Stephen, who like many Princeton inhabitants works in New York and crosses the campus every morning and every evening on his way to and from the train, is given to railing against that fundamental and eternal gap — what he calls "the untouchable P-arallel universe." (He’s big on the P- construction.) Last week he said, quite seriously, "They should put a big screen up around the whole place, O’Bleary. Just so we wouldn’t have to see it. It’s cruel, especially this time of year."

Indeed. Spring comes, and the campus blooms: shorts, sandals, T-shirts, and bare feet; frisbees and bicycles and sunbathers; crew practice and track practice, baseball, softball and lax; books and papers and lap tops under the trees. I mean, who lives like that? Princeton students, that’s who. I only hope they know how good they’ve got it. Kingman Brewster, who was president of another Ivy League university a while ago, used to tell his incoming freshmen, "You will never be this free again."

And, my god, was he right!

It is brought home to me every day — by the laughing, nuzzling, water-bottle-sipping, walkman-sharing couple on the train on their way into the city for a day of museum hopping; by the guy eating a hoagie and reading Kierkegaard on the steps of Nassau Hall; by the young woman sprinter practicing starts in Weaver Stadium; by the kids emerging, blinking in the sunlight, from Firestone, bulging knapsacks over their shoulders. Oh, I’m not ready to pull a Stephen and blot them all from my sight. But I admit that sometimes I get just the tiniest bit fed up. I mean, give a guy a break. I wonder if that wasn’t why Russell Crowe flipped the bird at that student while he was in Princeton last year filming A Beautiful Mind. Sure, Crowe’s a big-shot movie star, with an Oscar tucked in his tote bag and a love life that runs the paparazzi ragged, but even he, looking around at the absurd utopia that is Princeton on a spring afternoon, must have felt a little bit out of it.

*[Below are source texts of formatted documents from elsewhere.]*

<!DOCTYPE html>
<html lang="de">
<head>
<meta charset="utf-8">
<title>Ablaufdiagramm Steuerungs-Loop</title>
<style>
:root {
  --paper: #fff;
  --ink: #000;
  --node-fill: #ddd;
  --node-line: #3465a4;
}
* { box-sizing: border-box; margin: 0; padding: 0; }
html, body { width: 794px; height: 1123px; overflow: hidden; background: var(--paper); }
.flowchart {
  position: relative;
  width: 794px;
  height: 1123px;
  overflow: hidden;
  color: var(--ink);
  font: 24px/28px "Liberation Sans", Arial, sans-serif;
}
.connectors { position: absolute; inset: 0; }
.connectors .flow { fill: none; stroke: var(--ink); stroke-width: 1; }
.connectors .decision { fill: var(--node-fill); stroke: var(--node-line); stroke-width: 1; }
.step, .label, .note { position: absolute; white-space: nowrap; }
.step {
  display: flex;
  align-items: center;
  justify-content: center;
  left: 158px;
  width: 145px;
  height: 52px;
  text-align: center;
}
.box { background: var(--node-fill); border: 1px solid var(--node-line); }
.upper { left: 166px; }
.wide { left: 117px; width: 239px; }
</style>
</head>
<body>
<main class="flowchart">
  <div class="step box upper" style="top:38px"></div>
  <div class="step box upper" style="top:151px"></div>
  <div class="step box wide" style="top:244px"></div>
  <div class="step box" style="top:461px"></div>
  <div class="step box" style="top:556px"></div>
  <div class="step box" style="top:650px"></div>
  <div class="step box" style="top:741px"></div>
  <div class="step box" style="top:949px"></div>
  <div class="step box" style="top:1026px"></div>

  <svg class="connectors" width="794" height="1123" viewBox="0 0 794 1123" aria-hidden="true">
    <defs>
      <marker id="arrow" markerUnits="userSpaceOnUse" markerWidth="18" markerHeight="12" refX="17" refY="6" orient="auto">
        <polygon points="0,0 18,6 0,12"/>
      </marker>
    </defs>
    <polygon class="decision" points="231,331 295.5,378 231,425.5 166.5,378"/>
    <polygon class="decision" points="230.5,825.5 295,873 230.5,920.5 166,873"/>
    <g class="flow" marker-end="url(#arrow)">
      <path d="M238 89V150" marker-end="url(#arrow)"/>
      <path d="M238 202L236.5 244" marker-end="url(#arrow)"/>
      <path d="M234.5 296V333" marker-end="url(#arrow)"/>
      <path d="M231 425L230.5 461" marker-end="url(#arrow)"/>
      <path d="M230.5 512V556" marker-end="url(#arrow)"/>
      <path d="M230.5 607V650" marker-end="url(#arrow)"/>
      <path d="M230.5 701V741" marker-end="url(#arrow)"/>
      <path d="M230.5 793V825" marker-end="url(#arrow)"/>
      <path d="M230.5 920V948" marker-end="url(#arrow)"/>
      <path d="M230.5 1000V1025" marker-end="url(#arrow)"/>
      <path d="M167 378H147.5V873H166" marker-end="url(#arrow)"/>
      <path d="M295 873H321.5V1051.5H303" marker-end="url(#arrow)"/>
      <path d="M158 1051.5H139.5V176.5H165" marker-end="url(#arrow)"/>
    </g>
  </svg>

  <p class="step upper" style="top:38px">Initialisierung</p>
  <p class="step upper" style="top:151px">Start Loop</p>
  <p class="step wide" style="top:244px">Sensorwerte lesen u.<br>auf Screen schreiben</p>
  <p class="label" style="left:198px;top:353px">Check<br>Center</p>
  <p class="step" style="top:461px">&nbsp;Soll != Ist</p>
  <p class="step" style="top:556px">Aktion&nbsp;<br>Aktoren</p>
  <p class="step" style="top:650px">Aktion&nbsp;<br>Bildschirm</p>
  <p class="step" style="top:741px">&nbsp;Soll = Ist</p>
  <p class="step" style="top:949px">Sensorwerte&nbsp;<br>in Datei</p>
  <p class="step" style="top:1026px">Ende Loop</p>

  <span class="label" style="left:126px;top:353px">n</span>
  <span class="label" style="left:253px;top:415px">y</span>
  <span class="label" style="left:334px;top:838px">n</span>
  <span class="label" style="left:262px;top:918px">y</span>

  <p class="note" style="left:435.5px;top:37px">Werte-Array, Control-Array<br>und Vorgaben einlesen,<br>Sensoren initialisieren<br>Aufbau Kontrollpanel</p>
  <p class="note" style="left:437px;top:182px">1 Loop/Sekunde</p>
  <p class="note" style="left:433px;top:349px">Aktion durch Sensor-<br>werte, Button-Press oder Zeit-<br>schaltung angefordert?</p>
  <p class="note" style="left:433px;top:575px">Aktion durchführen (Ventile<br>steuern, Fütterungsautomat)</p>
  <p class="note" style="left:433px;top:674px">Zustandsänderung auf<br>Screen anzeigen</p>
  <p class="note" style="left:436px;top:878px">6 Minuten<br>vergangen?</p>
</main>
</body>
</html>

The trick, I suppose, is to turn that envy into inspiration. Strive to bring a sense of that freedom and possibility to your own life. Take advantage of all the wonderful opportunities the university offers to members of the community. Chat with the students, learn from them. Let them rejuvinate you. Either that, or just hang on until winter.

You can reach Hugh O'Bleary at "Hugh O'Bleary" paw@princeton.edu